Deepening Characterization

by Normandie Fischer

We’ve all been there, haven’t we? Curled up with a book that has become a favorite, even though our unread stack threatens to topple. 

Here’s my question for today. Why do we read some books more than once while setting others aside with barely another thought?

Last month, I had the pleasure of spending a few hours with an out-of-town reader who’d been so affected by one of my books that she’d had to pick it up and dig through it again. Something about that book’s characters resonated with what she’d experienced, and she wanted more. I was charmed, of course, but that’s what we want, isn’t it? For our characters to touch hearts and change lives.

And yet stories abound that leave us unsatisfied. We feel cheated.

Think of a B-grade movie where the good guy is all good and the bad guy is all bad, where there’s plenty of action and little character development. In some books, characters appear to act on the story’s stage, but we don’t really know them. We have little idea what makes them who they are or why they do what they do, except in generalized terms. I just finished reading a much-touted book that made me want to throw something at the main character. This big-five published author hadn’t dug deeply enough into the character to give me, the reader, motivation for the protagonist’s poor choices and over-the-top reactions. I’m sorry, because I know the author has the ability to craft a stellar book.

Fully formed characters will take our story to another level. Not all readers care, of course. I mean, some are quite happy with the easy read, the simple plot, the boy meets girl meets bad guy meets happy (or even unhappy) ending.
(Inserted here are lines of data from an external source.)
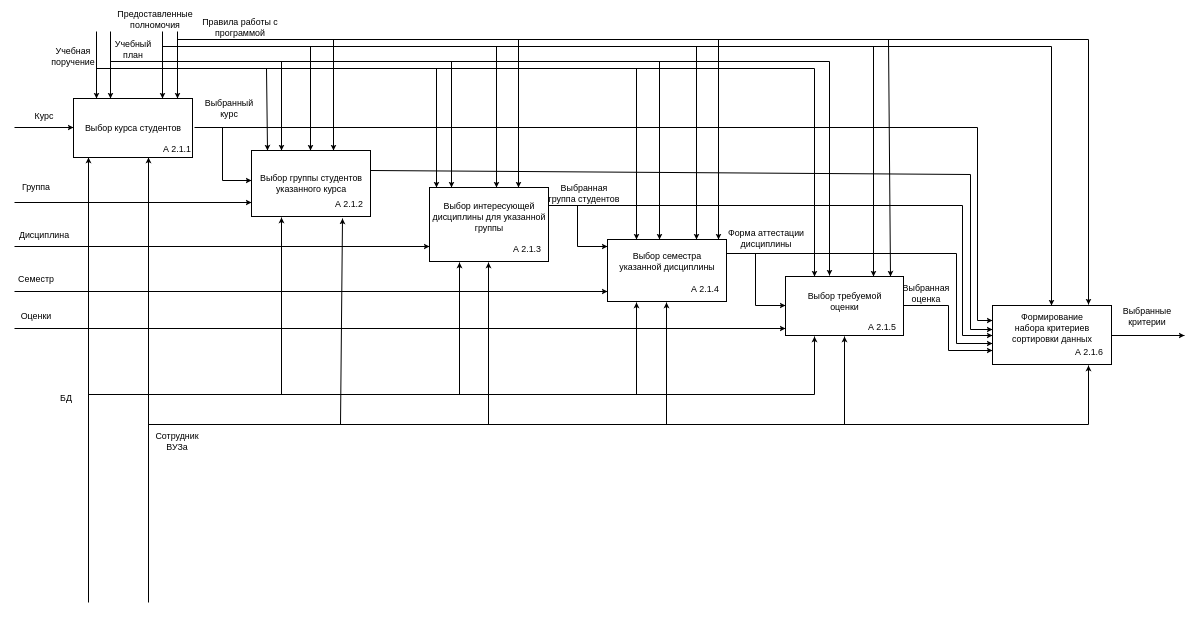
<!DOCTYPE html>
<html lang="ru">
<head>
<meta charset="utf-8">
<title>Выбор критериев сортировки данных</title>
<style>
:root { --ink: #000; --paper: #fff; }
* { box-sizing: border-box; }
html, body { margin: 0; overflow: hidden; }
.diagram {
  position: relative; width: 1200px; height: 618px; overflow: hidden;
  background: var(--paper); color: var(--ink);
  font: 8.9px/11px "Liberation Sans", Arial, sans-serif; text-align: center;
}
.flows { position: absolute; inset: 0; fill: none; stroke: var(--ink); stroke-width: 1; }
.arrows { marker-end: url(#tip); }
.step {
  position: absolute; display: flex; align-items: center; justify-content: center;
  background: var(--paper); border: 1px solid var(--ink); white-space: nowrap;
}
.step p { margin: 0; }
.code { position: absolute; right: 7px; bottom: 6px; }
.label { position: absolute; transform: translate(-50%, -50%); white-space: nowrap; }
#step1 { left: 73px; top: 98px; width: 120px; height: 60px; }
#step1 .code { right: 1px; bottom: 2px; }
#step2 { left: 251px; top: 150px; width: 120px; height: 67px; }
#step3 { left: 429px; top: 187px; width: 120px; height: 75px; padding-bottom: 15px; }
#step4 { left: 607px; top: 239px; width: 120px; height: 63px; padding-bottom: 18px; }
#step5 { left: 785px; top: 276px; width: 119px; height: 60px; padding-bottom: 8px; }
#step5 .code { bottom: 2px; }
#step6 { left: 992px; top: 305px; width: 120px; height: 60px; padding-bottom: 14px; }
#step6 .code { right: 8px; }
</style>
</head>
<body>
<main class="diagram">
  <svg class="flows" width="1200" height="618" viewBox="0 0 1200 618" aria-hidden="true">
    <defs>
      <marker id="tip" markerUnits="userSpaceOnUse" markerWidth="8" markerHeight="8" refX="6" refY="4" orient="auto">
        <path d="M6 4L0 1L1.5 4L0 7Z" fill="#000" stroke="none"/>
      </marker>
    </defs>
    <g transform="translate(.5 .5)">
      <g class="arrows" id="inputs">
        <path d="M14 127H73"/>
        <path d="M14 202H251"/>
        <path d="M14 246H429"/>
        <path d="M14 291H607"/>
        <path d="M14 328H785"/>
      </g>
      <g class="arrows" id="controls">
        <path d="M96 31V98"/>
        <path d="M110 31V98"/>
        <path d="M162 31V98"/>
        <path d="M177 31V98"/>
        <path d="M96 68H814V276"/>
        <path d="M110 61H829V275"/>
        <path d="M162 46H1051V305"/>
        <path d="M177 39H1088V304"/>
        <path d="M266 68L267 150"/>
        <path d="M281 61V150"/>
        <path d="M310 46V150"/>
        <path d="M333 39V150"/>
        <path d="M436 68V187"/>
        <path d="M451 61V187"/>
        <path d="M496 46V187"/>
        <path d="M518 39V187"/>
        <path d="M636 68V239"/>
        <path d="M659 61V239"/>
        <path d="M696 46V239"/>
        <path d="M718 39V239"/>
        <path d="M873 46V276"/>
        <path d="M888 39L890 276"/>
      </g>
      <g class="arrows" id="results">
        <path d="M194 127H977V320H992"/>
        <path d="M222 127V180H251"/>
        <path d="M370 170L970 174V329H992"/>
        <path d="M548 205H962V335H992"/>
        <path d="M577 205V246H607"/>
        <path d="M726 253H956V343H992"/>
        <path d="M755 253V305H785"/>
        <path d="M903 305H948V350H992"/>
        <path d="M1111 335H1184"/>
      </g>
      <g class="arrows" id="mechanisms">
        <path d="M88 602V157"/>
        <path d="M148 602V157"/>
        <path d="M88 394H814V336"/>
        <path d="M281 394V217"/>
        <path d="M459 394V262"/>
        <path d="M636 394V302"/>
        <path d="M148 424H1088V365"/>
        <path d="M340 424L342 218"/>
        <path d="M488 424V262"/>
        <path d="M666 424V302"/>
        <path d="M844 424V336"/>
      </g>
    </g>
  </svg>

  <section class="step" id="step1"><p>Выбор курса студентов</p><span class="code">А 2.1.1</span></section>
  <section class="step" id="step2"><p>Выбор группы студентов<br>указанного курса</p><span class="code">А 2.1.2</span></section>
  <section class="step" id="step3"><p>Выбор интересующей<br>дисциплины для указанной<br>группы</p><span class="code">А 2.1.3</span></section>
  <section class="step" id="step4"><p>Выбор семестра<br>указанной дисциплины</p><span class="code">А 2.1.4</span></section>
  <section class="step" id="step5"><p>Выбор требуемой<br>оценки</p><span class="code">А 2.1.5</span></section>
  <section class="step" id="step6"><p>Формирование<br>набора критериев<br>сортировки данных</p><span class="code">А 2.1.6</span></section>

  <span class="label" style="left:155px;top:20px">Предоставленные<br>полномочия</span>
  <span class="label" style="left:240px;top:28px">Правила работы с<br>программой</span>
  <span class="label" style="left:73px;top:57px">Учебная<br>поручение</span>
  <span class="label" style="left:133px;top:50px">Учебный<br>план</span>
  <span class="label" style="left:44px;top:116px">Курс</span>
  <span class="label" style="left:36px;top:187px">Группа</span>
  <span class="label" style="left:44px;top:235px">Дисциплина</span>
  <span class="label" style="left:36px;top:279px">Семестр</span>
  <span class="label" style="left:36px;top:316px">Оценки</span>
  <span class="label" style="left:66px;top:398px">БД</span>
  <span class="label" style="left:177px;top:442px">Сотрудник<br>ВУЗа</span>
  <span class="label" style="left:229px;top:109px">Выбранный<br>курс</span>
  <span class="label" style="left:584px;top:194px">Выбранная<br>группа студентов</span>
  <span class="label" style="left:766px;top:239px">Форма аттестации<br>дисциплины</span>
  <span class="label" style="left:926px;top:294px">Выбранная<br>оценка</span>
  <span class="label" style="left:1147px;top:317px">Выбранные<br>критерии</span>
</main>
</body>
</html>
But let’s challenge ourselves to dig deeper, to pry off the lid and look into our characters’ motivations. Let’s try to write books that readers want to read and reread as they uncover additional layers.

Few of us escape life unscathed, and if we’re story crafters, our characters won’t either.
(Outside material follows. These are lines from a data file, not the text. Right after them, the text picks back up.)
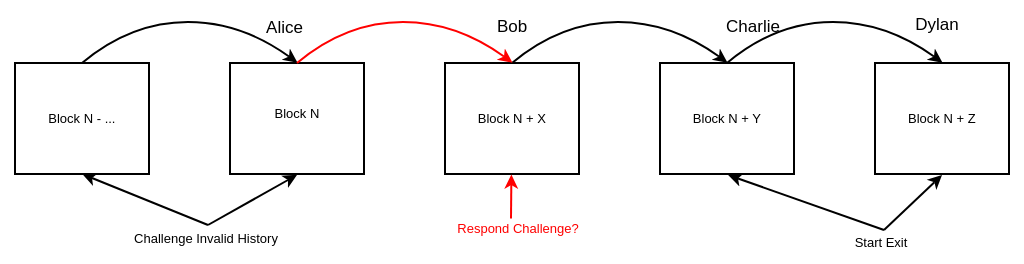
<!DOCTYPE html>
<html lang="en">
<head>
<meta charset="utf-8">
<title>Block exit and challenge timeline</title>
<style>
:root { --ink: #000; --alert: #f00; --paper: #fff; }
* { box-sizing: border-box; margin: 0; padding: 0; }
body { background: var(--paper); overflow: hidden; }
.diagram {
  position: relative; width: 1024px; height: 264px; overflow: hidden;
  background: var(--paper); color: var(--ink);
  font: 13px/16px "Liberation Sans", Arial, sans-serif;
}
.chain {
  position: absolute; left: 14px; top: 62px;
  display: flex; gap: 79.2px; list-style: none;
}
.block {
  flex: none; width: 135.8px; height: 113.4px;
  display: flex; align-items: center; justify-content: center;
  border: 2px solid var(--ink); background: var(--paper);
  white-space: nowrap;
}
.block.raised { padding-bottom: 9px; }
.links { position: absolute; left: 0; top: 0; fill: none; stroke: var(--ink); stroke-width: 2; }
.links .alert { stroke: var(--alert); }
.head { fill: var(--ink); stroke: none; }
.head.alert { fill: var(--alert); stroke: none; }
.owner, .action { position: absolute; transform: translateX(-50%); white-space: nowrap; }
.owner { font-size: 17px; line-height: 20px; }
.action.alert { color: var(--alert); }
</style>
</head>
<body>
<main class="diagram">
  <ol class="chain">
    <li class="block">Block N - ...</li>
    <li class="block raised">Block N</li>
    <li class="block">Block N + X</li>
    <li class="block">Block N + Y</li>
    <li class="block">Block N + Z</li>
  </ol>

  <svg class="links" width="1024" height="264" viewBox="0 0 1024 264" aria-hidden="true">
    <defs>
      <marker id="arrow" markerUnits="userSpaceOnUse" markerWidth="16" markerHeight="16" refX="4" refY="8" orient="auto">
        <path class="head" d="M0 1 14.5 8 0 15 4 8Z"/>
      </marker>
      <marker id="arrow-alert" markerUnits="userSpaceOnUse" markerWidth="16" markerHeight="16" refX="4" refY="8" orient="auto">
        <path class="head alert" d="M0 1 14.5 8 0 15 4 8Z"/>
      </marker>
      <path id="transfer" d="M82 63Q131 22 188 22Q241 22 289 56.5"/>
    </defs>
    <g marker-end="url(#arrow)">
      <use href="#transfer"/>
      <use href="#transfer" x="430"/>
      <use href="#transfer" x="645"/>
      <path d="M208 225 92 178"/>
      <path d="M208 225 288 180"/>
      <path d="M884 230 738 178.5"/>
      <path d="M884 230 934.4 182.2"/>
    </g>
    <g class="alert" marker-end="url(#arrow-alert)">
      <use href="#transfer" x="215"/>
      <path d="M511 218.5 511.3 185"/>
    </g>
  </svg>

  <p class="owner" style="left:284.5px;top:18px">Alice</p>
  <p class="owner" style="left:512px;top:17px">Bob</p>
  <p class="owner" style="left:753px;top:17px">Charlie</p>
  <p class="owner" style="left:937px;top:15px">Dylan</p>

  <p class="action" style="left:206px;top:231px">Challenge Invalid History</p>
  <p class="action alert" style="left:518px;top:221px">Respond Challenge?</p>
  <p class="action" style="left:881px;top:235px">Start Exit</p>
</main>
</body>
</html>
Even a murder mystery can have unexposed layers in characters’ lives, layers that will draw readers more deeply into the story. If we give our story actors reasons for the lies they tell themselves, reasons they may not even realize, and if we then build our action around these multi-level motivations, our readers will want to know more, to understand more, to spend more time figuring things out. They’ll want the hows, wheres, and what-fors. Because if we spend story capital on peeling back layers, our readers will begin to identify not only with the messes, but perhaps also with the solutions we’ve offered. 

Let’s take a look at questions we can ask ourselves as we draft our story. Our goal is to give our characters motivation and depth, things in their past and in their personalities that will push them to behave in a certain way. We want them to face crises throughout the book that will force them to take action, but we want that action to fit who they are and the lies they believe about themselves and the world. Then we can help them peel back one layer at a time as they grow and make different choices, and each time we’ll give our readers an Ah-ha or even an Ahhh moment. Everyone has lies they tell themselves, lies that make them act a certain way. It’s up to us as writers to realize what these lies are, how our characters came to believe them, and how we’re going to help our characters grow past them. 
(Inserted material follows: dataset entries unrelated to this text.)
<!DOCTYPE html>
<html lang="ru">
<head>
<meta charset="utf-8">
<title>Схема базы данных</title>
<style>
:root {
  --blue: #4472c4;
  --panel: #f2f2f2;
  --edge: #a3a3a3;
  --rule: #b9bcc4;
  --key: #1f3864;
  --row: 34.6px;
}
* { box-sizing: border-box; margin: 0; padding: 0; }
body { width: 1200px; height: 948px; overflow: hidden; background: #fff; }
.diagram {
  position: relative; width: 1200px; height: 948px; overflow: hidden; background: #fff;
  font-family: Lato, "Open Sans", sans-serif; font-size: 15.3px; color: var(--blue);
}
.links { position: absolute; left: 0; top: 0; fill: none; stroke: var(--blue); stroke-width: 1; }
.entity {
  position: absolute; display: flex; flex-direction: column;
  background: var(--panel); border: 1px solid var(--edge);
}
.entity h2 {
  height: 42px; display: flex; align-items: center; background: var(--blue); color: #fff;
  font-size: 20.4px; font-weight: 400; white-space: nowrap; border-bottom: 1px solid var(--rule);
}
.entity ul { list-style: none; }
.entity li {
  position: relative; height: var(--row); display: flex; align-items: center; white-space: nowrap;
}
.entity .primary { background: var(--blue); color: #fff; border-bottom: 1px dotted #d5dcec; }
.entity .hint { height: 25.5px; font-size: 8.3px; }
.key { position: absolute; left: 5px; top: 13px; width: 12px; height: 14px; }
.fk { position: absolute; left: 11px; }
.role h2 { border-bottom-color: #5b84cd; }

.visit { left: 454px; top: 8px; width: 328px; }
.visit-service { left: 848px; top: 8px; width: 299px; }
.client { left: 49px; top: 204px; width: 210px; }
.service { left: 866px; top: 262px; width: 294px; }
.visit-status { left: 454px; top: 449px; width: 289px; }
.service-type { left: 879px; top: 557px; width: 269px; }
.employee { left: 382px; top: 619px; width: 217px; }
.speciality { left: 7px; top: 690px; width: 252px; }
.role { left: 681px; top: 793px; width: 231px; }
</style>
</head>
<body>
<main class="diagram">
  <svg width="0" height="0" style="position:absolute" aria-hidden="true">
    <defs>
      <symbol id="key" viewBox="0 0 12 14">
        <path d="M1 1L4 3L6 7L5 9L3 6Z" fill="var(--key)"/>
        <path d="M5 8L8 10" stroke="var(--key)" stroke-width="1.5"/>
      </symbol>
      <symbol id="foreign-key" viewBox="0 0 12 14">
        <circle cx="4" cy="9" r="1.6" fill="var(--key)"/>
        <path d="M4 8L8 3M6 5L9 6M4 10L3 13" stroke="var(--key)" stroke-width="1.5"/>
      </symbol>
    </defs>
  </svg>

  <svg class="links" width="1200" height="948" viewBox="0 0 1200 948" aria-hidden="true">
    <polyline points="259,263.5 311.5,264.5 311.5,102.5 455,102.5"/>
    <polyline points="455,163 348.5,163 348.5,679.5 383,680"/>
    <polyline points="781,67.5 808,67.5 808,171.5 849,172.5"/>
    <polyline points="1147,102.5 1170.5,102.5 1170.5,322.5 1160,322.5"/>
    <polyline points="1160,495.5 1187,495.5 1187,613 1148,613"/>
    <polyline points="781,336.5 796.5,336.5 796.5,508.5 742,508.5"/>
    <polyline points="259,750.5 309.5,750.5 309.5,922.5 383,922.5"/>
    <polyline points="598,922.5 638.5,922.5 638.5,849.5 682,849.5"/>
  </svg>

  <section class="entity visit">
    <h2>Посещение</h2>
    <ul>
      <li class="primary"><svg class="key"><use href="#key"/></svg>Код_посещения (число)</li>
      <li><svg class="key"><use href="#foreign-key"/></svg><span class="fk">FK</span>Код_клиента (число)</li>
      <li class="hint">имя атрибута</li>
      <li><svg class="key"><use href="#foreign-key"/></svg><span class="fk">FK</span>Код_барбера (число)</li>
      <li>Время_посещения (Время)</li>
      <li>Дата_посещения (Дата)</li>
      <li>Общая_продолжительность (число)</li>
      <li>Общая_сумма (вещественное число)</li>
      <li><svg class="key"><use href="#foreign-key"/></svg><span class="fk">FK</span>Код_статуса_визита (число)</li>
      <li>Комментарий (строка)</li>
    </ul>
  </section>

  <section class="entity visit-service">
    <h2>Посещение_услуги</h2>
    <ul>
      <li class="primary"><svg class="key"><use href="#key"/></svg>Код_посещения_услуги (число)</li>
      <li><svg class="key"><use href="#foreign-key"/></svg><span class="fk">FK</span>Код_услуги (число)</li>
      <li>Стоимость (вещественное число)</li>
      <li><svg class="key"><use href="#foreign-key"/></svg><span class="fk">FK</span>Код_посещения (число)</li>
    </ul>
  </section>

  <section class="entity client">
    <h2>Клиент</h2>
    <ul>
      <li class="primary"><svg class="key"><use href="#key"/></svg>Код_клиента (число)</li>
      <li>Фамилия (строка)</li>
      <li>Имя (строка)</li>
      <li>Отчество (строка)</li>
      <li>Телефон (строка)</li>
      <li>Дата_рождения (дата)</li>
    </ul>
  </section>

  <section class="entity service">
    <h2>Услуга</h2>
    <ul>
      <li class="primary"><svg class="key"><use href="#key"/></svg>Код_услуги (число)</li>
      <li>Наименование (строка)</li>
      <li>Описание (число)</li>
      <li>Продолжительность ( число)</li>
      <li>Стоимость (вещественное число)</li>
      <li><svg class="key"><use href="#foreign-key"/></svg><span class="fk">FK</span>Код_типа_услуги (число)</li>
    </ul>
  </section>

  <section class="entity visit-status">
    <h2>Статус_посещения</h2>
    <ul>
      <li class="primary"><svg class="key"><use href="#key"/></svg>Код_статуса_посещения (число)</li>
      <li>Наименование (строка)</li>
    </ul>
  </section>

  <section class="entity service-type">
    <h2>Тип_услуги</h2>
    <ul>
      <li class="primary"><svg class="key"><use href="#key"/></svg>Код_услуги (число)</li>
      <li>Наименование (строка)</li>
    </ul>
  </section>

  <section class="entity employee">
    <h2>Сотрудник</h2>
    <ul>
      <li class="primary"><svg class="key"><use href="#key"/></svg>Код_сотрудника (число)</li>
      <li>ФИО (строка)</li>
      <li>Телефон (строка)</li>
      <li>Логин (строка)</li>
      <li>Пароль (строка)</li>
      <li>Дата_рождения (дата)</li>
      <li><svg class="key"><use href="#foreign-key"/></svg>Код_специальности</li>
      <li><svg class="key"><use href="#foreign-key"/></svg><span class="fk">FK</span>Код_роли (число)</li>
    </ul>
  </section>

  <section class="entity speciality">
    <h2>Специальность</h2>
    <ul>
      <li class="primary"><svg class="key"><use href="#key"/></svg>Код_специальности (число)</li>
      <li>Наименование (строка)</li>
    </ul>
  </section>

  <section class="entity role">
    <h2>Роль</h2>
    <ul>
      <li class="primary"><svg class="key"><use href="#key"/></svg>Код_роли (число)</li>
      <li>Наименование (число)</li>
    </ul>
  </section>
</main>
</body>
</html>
Our questions might include:

  • Who are my actors?
  • What are their goals?
  • What stands in the way of them achieving these goals?
  • What emotional baggage do they carry?
  • How has this affected the way they live and the choices they make?
  • What has kept them from finding healing thus far?
  • What lies have they been telling themselves that have hindered their growth?
  • What are the plot points that will help each actor learn and grow?
  • What plot points stymie their growth?
  • How do the characters and their issues affect others?
  • How will we formulate a resolution that satisfies each character’s need—both perceived and hidden?
  • Will we choose to satisfy perceived needs?
  • Or will we find a way to satisfy what’s hidden as opposed to what’s perceived?
  • How will we help our characters recognize the difference?
  • Which of these will be the most satisfying for our readers/for our storyline? 

Next month, we’ll look at specifics. For now, happy plotting!


Normandie Fischer studied sculpture in Italy before receiving her BA, summa cum laude with special honors in English, and as well as being a writer, she’s been an editor, a teacher, and an artist. She and her husband spent a number of years on board their 50-foot ketch, Sea Venture, sailing in the Sea of Cortez, Mexico. They now live in coastal North Carolina, where she takes care of her aging mother. She is the author of six novels. Read more on her websiteFacebook, and Amazon.